The notion, once common (and implicit here) that the rest of the world would surely follow the enlightened example of the West, gets little support from trends outside the western world. His (to him) optimistic conclusion that religion will be replaced by “secular humanism” seems doubtful on a long-term projection of demographic trends, which see Islam becoming steadily more important. Since he is critical of the founder of Islam for using war as an instrument of his spiritual purposes, one might have expected a pause for thought.
Holloway’s technique, like his prose, beguiles. He takes what he calls a “zigzag” approach, which could, in less skilful hands, have been disastrous, but offers us an interesting path through the subject. It begins with why humans have always needed a god or gods then proceeds on an erudite pilgrimage through the world’s religions. It is easy to spot his favourites.
He likes those religions which he thinks sit most lightly on their devotees and which align them (in his view) with western environmental concerns, so the Jains, with their renunciation of desire and refusal to make judgments about right and wrong, like the Quakers, score highly with him. The religion of the Native Americans inspires one of his few rhetorical flights (“They had a sacred connection to the land that sustained them . . . They felt themselves to be enclosed in a living mystery”), and he writes movingly of their “crucifixion” at the hands of the slave-owning colonists, without noting their own slave-owning habits and some of the less desirable manifestations of their culture.
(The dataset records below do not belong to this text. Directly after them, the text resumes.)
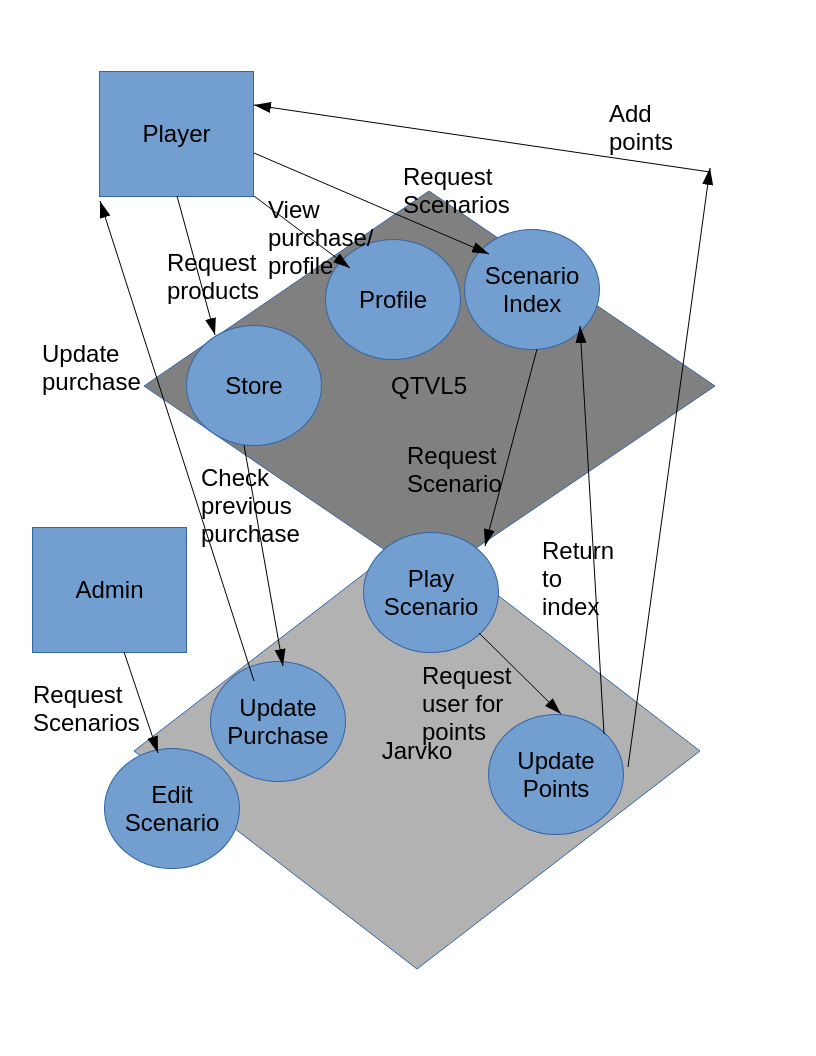
<!DOCTYPE html>
<html lang="en">
<head>
<meta charset="utf-8">
<title>Scenario game data flow</title>
<style>
:root {
  --node: #729fcf;
  --outline: #3465a4;
  --front-zone: #808080;
  --back-zone: #b2b2b2;
  --ink: #000;
}
* { box-sizing: border-box; }
html, body { margin: 0; }
.diagram {
  position: relative;
  width: 816px;
  height: 1056px;
  overflow: hidden;
  background: #fff;
  color: var(--ink);
  font: 24px/28px "Liberation Sans", Arial, sans-serif;
}
.zones, .flows { position: absolute; left: 0; top: 0; }
.zones polygon { stroke: var(--outline); stroke-width: 1; }
.flows line { stroke: var(--ink); stroke-width: 1; marker-end: url(#arrow); }
.node, .zone-name {
  position: absolute;
  left: var(--x);
  top: var(--y);
  display: flex;
  align-items: center;
  justify-content: center;
  text-align: center;
}
.node { background: var(--node); border: 1px solid var(--outline); }
.actor { width: 155px; height: 126px; }
.process { width: 136px; height: 121px; border-radius: 50%; }
.zone-name { width: 120px; height: 28px; }
.label {
  position: absolute;
  left: var(--x);
  top: var(--y);
  margin: 0;
  white-space: nowrap;
}
</style>
</head>
<body>
<main class="diagram">
  <svg class="zones" width="816" height="1056" viewBox="0 0 816 1056" aria-hidden="true">
    <polygon points="417,533 700,751 417,969 134,751" fill="var(--back-zone)"/>
    <polygon points="429,191 715,386 429,580 144,386" fill="var(--front-zone)"/>
  </svg>

  <div class="node actor" style="--x:99px;--y:71px">Player</div>
  <div class="node actor" style="--x:32px;--y:527px">Admin</div>

  <div class="node process" style="--x:325px;--y:239px">Profile</div>
  <div class="node process" style="--x:464px;--y:229px">Scenario<br>Index</div>
  <div class="node process" style="--x:186px;--y:325px">Store</div>
  <div class="node process" style="--x:363px;--y:532px">Play<br>Scenario</div>
  <div class="node process" style="--x:210px;--y:661px">Update<br>Purchase</div>
  <div class="node process" style="--x:488px;--y:714px">Update<br>Points</div>
  <div class="node process" style="--x:104px;--y:748px">Edit<br>Scenario</div>

  <div class="zone-name" style="--x:369px;--y:372px">QTVL5</div>
  <div class="zone-name" style="--x:357px;--y:737px">Jarvko</div>

  <svg class="flows" width="816" height="1056" viewBox="0 0 816 1056" aria-hidden="true">
    <defs>
      <marker id="arrow" markerUnits="userSpaceOnUse" markerWidth="17" markerHeight="12" refX="17" refY="6" orient="auto">
        <polygon points="0,0.5 17,6 0,11.5" fill="var(--ink)"/>
      </marker>
    </defs>
    <line x1="177" y1="196" x2="215" y2="335"/>
    <line x1="254" y1="196" x2="350" y2="268"/>
    <line x1="254" y1="153" x2="489" y2="254"/>
    <line x1="537" y1="349" x2="485" y2="546"/>
    <line x1="244" y1="445" x2="283" y2="666"/>
    <line x1="254" y1="681" x2="100" y2="201"/>
    <line x1="124" y1="652" x2="158" y2="753"/>
    <line x1="479" y1="633" x2="561" y2="714"/>
    <line x1="604" y1="734" x2="580" y2="326"/>
    <line x1="628" y1="767" x2="710" y2="168"/>
    <line x1="710" y1="172" x2="254" y2="105"/>
  </svg>

  <p class="label" style="--x:609px;--y:100px">Add<br>points</p>
  <p class="label" style="--x:403px;--y:163px">Request<br>Scenarios</p>
  <p class="label" style="--x:268px;--y:196px">View<br>purchase/<br>profile</p>
  <p class="label" style="--x:167px;--y:249px">Request<br>products</p>
  <p class="label" style="--x:42px;--y:340px">Update<br>purchase</p>
  <p class="label" style="--x:407px;--y:442px">Request<br>Scenario</p>
  <p class="label" style="--x:201px;--y:464px">Check<br>previous<br>purchase</p>
  <p class="label" style="--x:542px;--y:537px">Return<br>to<br>index</p>
  <p class="label" style="--x:422px;--y:662px">Request<br>user for<br>points</p>
  <p class="label" style="--x:33px;--y:681px">Request<br>Scenarios</p>
</main>
</body>
</html>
If, at times, this comes close to being an A-level primer for world religions (with better prose but no illustrations), it is also curiously dated in its treatment of Christianity. With the exception of a mention of the Eastern Orthodox Church, his Christianity is that of the West, and his treatment of that fails to reflect the scholarship of the past 30 years. Despite the work of historians such as Eamon Duffy, Holloway still gives us a Catholic Church on the eve of the Reformation that was corrupt and in decline, and persists in writing as though in England it was all about Henry VIII’s libido.
His Reformation story is mainly about England, which allows him to deal with America, but from this point on, there is a sense that the book loses its global ambitions and becomes about the anglosphere. Here, as ever, he has interesting asides about some of the stranger manifestations of apocalyptic belief, charting the myriad disappointments of those who have preached the end of the world; one day, no doubt, their moment will come.
As Holloway eases us into the modern period, his focus remains eurocentric in the areas he treats and the way he treats them. Naturally, he approves of the ecumenical movement in Christianity, but seems to see it as the antechamber to his favoured “secular humanism”, as it perhaps was for him and has been for others. He has predictably hard things to say about fundamentalism, which shades into disapproval of any church that fails to accept the dictates of 20th-century western liberal humanism. This gives the impression that, in a very unecumenical way, he fails to understand the theological arguments against women priests, or (more likely) considers them spurious, self-serving excuses not to do the right thing (as he sees it).
In the end, Holloway offers us a period-piece to which people will react in different ways: to those who suspect that some bishops have never quite believed what the men and women who pay their salaries believe, this book will offer succour; to those who stick with the secularisation thesis, it offers hope; and to those who think religions are a bad thing, it offers ammunition. But to those wondering why, across the globe, religious belief is rising, and wonder where it will lead us, it offers disappointingly little. The book starts by asking the biggest questions, but ends with conventional answers.